DECISION #3: Making complicated monthly reading plans.
For a number of years I've been in the habit of planning what books I'm going to read each month. It's kind of fun. Around the end of each month, I begin browsing shelves and the pages of my TBR tome and draw up a list, which sometimes has to be changed when I discover that in order to read everything on it, I'll need to read 500 pages a day. This year, though, I decided to make my monthly plan far more complicated than I ever had. I had assigned categories I was trying to fill, like "contemporary fiction," "classic fiction", "children's/y.a.", "poetry". Talk about taking the joy out of reading (there must be some Puritan blood in me somewhere the way I'm able to take things I love and turn them into chores). Why on earth did I set up a plan that was basically the equivalent of revisiting the horror I call "high school English classes"?

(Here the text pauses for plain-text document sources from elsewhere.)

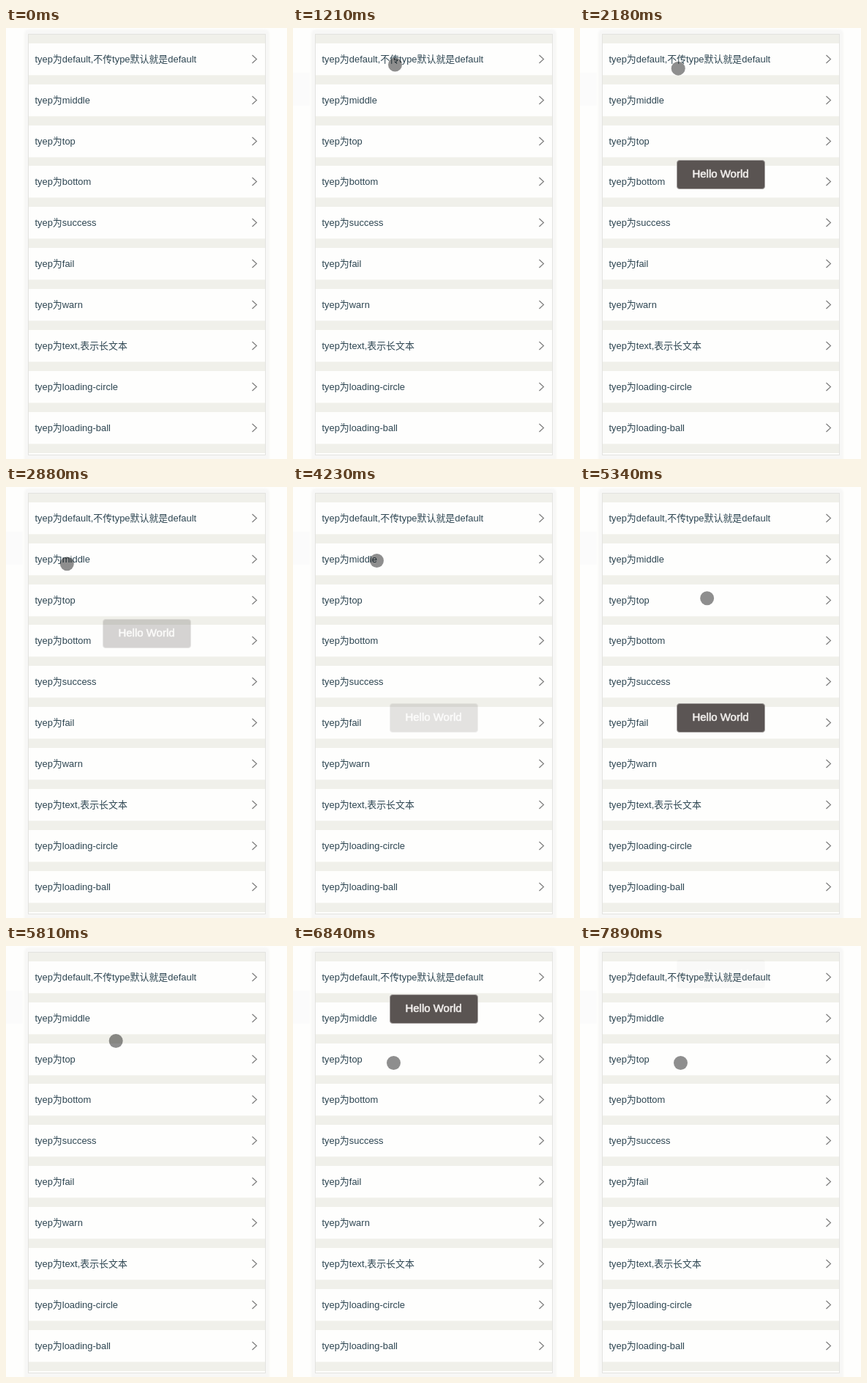
An HTML page that plays this animation: 384x588 px, repeating every 8000 ms.

```html
<!DOCTYPE html>
<html lang="zh-CN">
<head>
<meta charset="utf-8">
<title>Toast</title>
<style>
  html, body { margin: 0; width: 100%; height: 100%; overflow: hidden; background: #fefefd; }
  svg { display: block; width: 384px; height: 588px; }
  text { font-family: "Liberation Sans", Arial, "Noto Sans CJK SC", "Noto Sans CJK", sans-serif; }
  .halo { fill: #f7f7f6; filter: blur(1px); }
  .panel { fill: #f0f0ea; stroke: #e3e3e0; }
  .label { font-size: 12.95px; font-weight: 300; fill: #2e4652; }
  .arrow { fill: none; stroke: #777; stroke-width: 1.1; }
  #toast rect { fill: #5a5452; stroke: #a5a1a0; }
  #toast text { font-size: 15px; fill: #f3f0ee; stroke: #f3f0ee; stroke-width: .55; text-anchor: middle; }
</style>
</head>
<body>
<svg viewBox="0 0 384 588">
  <rect id="smudge" y="61" width="23" height="45" fill="#fbfbfb"/>
  <rect class="halo" x="25" y="2" width="335" height="600" rx="6"/>
  <rect class="panel" x="30.5" y="8.5" width="324" height="574"/>
  <rect x="31" y="580" width="323" height="2" fill="#fefefd"/>
  <g id="rows"></g>
  <g id="toast">
    <rect x="132.5" y=".5" width="120" height="39" rx="3.5"/>
    <text x="192" y="24.4">Hello World</text>
  </g>
  <circle id="cursor" r="9.5" fill="#000" fill-opacity=".44"/>
</svg>
<script>
const LOOP = 8000, FADE = 300;
const $ = id => document.getElementById(id);

const labels = ['default,不传type默认就是default', 'middle', 'top', 'bottom', 'success',
  'fail', 'warn', 'text,表示长文本', 'loading-circle', 'loading-ball'];
$('rows').innerHTML = labels.map((label, i) => `
  <g transform="translate(0 ${Math.floor(i * 55.9 + .25)})">
    <rect x="31" y="21" width="323" height="43.3" fill="#fefefd"/>
    <text class="label" x="39.4" y="47">tyep为${label}</text>
    <path class="arrow" d="M336.5 37l6 5.5l-6 5.5"/>
  </g>`).join('');

const toasts = [
  { from: 1600, to: 2745, top: 180, slide: 0 },
  { from: 4190, to: 5335, top: 295, slide: 0 },
  { from: 6540, to: 7650, top: 66, slide: 49 }
];

// Pointer strokes; bend pushes the curve sideways by a share of its length
const strokes = [
  { from: 500, to: 1210, x: 139.5, y: 50, bend: .1 },
  { from: 2130, to: 3000, x: 82, y: 106, bend: 0 },
  { from: 3220, to: 3540, x: 114.5, y: 100.5, bend: .3 },
  { from: 4430, to: 4700, x: 90.5, y: 265.5, bend: 0 },
  { from: 4700, to: 4990, x: 340, y: 327, bend: .9 },
  { from: 4990, to: 5500, x: 151.5, y: 128.5, bend: 0 },
  { from: 5800, to: 6220, x: 137.5, y: 159.5, bend: .3 }
];

const clamp = p => Math.min(1, Math.max(0, p));

// Standard CSS "ease" curve, solved by bisection
function ease(p) {
  p = clamp(p);
  let lo = 0, hi = 1, u;
  for (let i = 0; i < 20; i++) {
    u = (lo + hi) / 2;
    if (.75 * u * (1 - u) + u ** 3 < p) lo = u; else hi = u;
  }
  return .3 * u * (1 - u) ** 2 + 3 * u * u * (1 - u) + u ** 3;
}

function pointer(t) {
  let x = 0, y = 97;
  for (const s of strokes) {
    if (t < s.from) break;
    const u = Math.sin(clamp((t - s.from) / (s.to - s.from)) * Math.PI / 2);
    const dx = s.x - x, dy = s.y - y, side = 2 * u * (1 - u) * s.bend;
    x += dx * u - dy * side;
    y += dy * u + dx * side;
  }
  return [x, y];
}

function show(id, visible) {
  $(id).style.display = visible ? '' : 'none';
}

function draw(t) {
  const [x, y] = pointer(t);
  show('cursor', t >= 500);
  show('smudge', t >= 620);
  $('cursor').setAttribute('transform', `translate(${x} ${y})`);

  const active = toasts.find(n => t >= n.from && t < n.to + FADE);
  show('toast', active);
  if (active) {
    const { from, to, top, slide } = active;
    const shown = ease((t - from) / FADE) - ease((t - to) / FADE);
    $('toast').setAttribute('opacity', shown);
    $('toast').setAttribute('transform', `translate(0 ${top - slide * (1 - shown)})`);
  }
}

const start = performance.now();
function tick() {
  draw((performance.now() - start) % LOOP);
  requestAnimationFrame(tick);
}
tick();
</script>
</body>
</html>
```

RE-DECISION #3: No more complicated monthly plans. In fact, I'm considering just reading at will. I'm not sure it's something I can do. For some reason, I do like having some sort of a plan (probably why I'm so easily convinced to join challenges). A glimmer of hope is shining off in the distance, though: I have not yet drawn up any sort of list for June, and when I was at our annual library book sale last week and came across a pristine copy of Lonely Werewolf Girl, a book I've been wanting to read forever, I bought it, abandoned everything else I was reading (overdue library books be damned), and dove right in. I've gone back to reading other things while reading it (I will never be a one-book-at-a-time sort), but that's something I rarely ever do, buy a book and begin it the day I buy it.

DECISION #4: I'm going to eat one vegetarian, one vegan, and one anything goes meal a day (an idea I got from Mark Bittman when I read his Food Matters). This is a very hard thing to do when you're (for health reasons) also trying to eat more protein and to cut back on sugar, white flour, and gluten in your diet. My vegan meals often include bread or pasta. I've found gluten-free pasta that I love, but I have yet to find a gluten-free bread that I love. In fact, if you're trying to cut down on those three things. it seems the best diet to adopt is the paleo diet, which recommends eating some sort of lean meat at every meal (something I'm smart enough to know not to even pretend I'm going to try to do, especially since the diet also forbids dairy, and I love my raw milk, yogurt, and cheese).
RE-DECISION #4: Again, I will stop being a slave to the plan. I'm still trying to eat meat only occasionally and to eat more vegan meals, but I'm not trying so hard to stick to this one-one-one thing. First of all, it doesn't work too well if you love to eat leftovers (which I do) and find yourself with 3 vegetarian choices and 1 meat-based choice in your fridge but no vegan choices (unless all you're going to do is eat raw carrots and broccoli, which I'm not). And secondly, I'm tired of eating something, and then thinking, "Oh, wait a minute. That was supposed to be a vegan meal!"

DECISION #5: I'm going to go a year without buying any books.
Can we all just laugh at this one? I think I bought my first book within a week of making this decision ("Book discussion/OBOC books I can't get through our library system don't count.")
RE-DECISION #6: Stop pretending I'm not buying any books this year. I will, instead, make more of an effort to get rid of those I've read, will never read again, and that need to find new homes.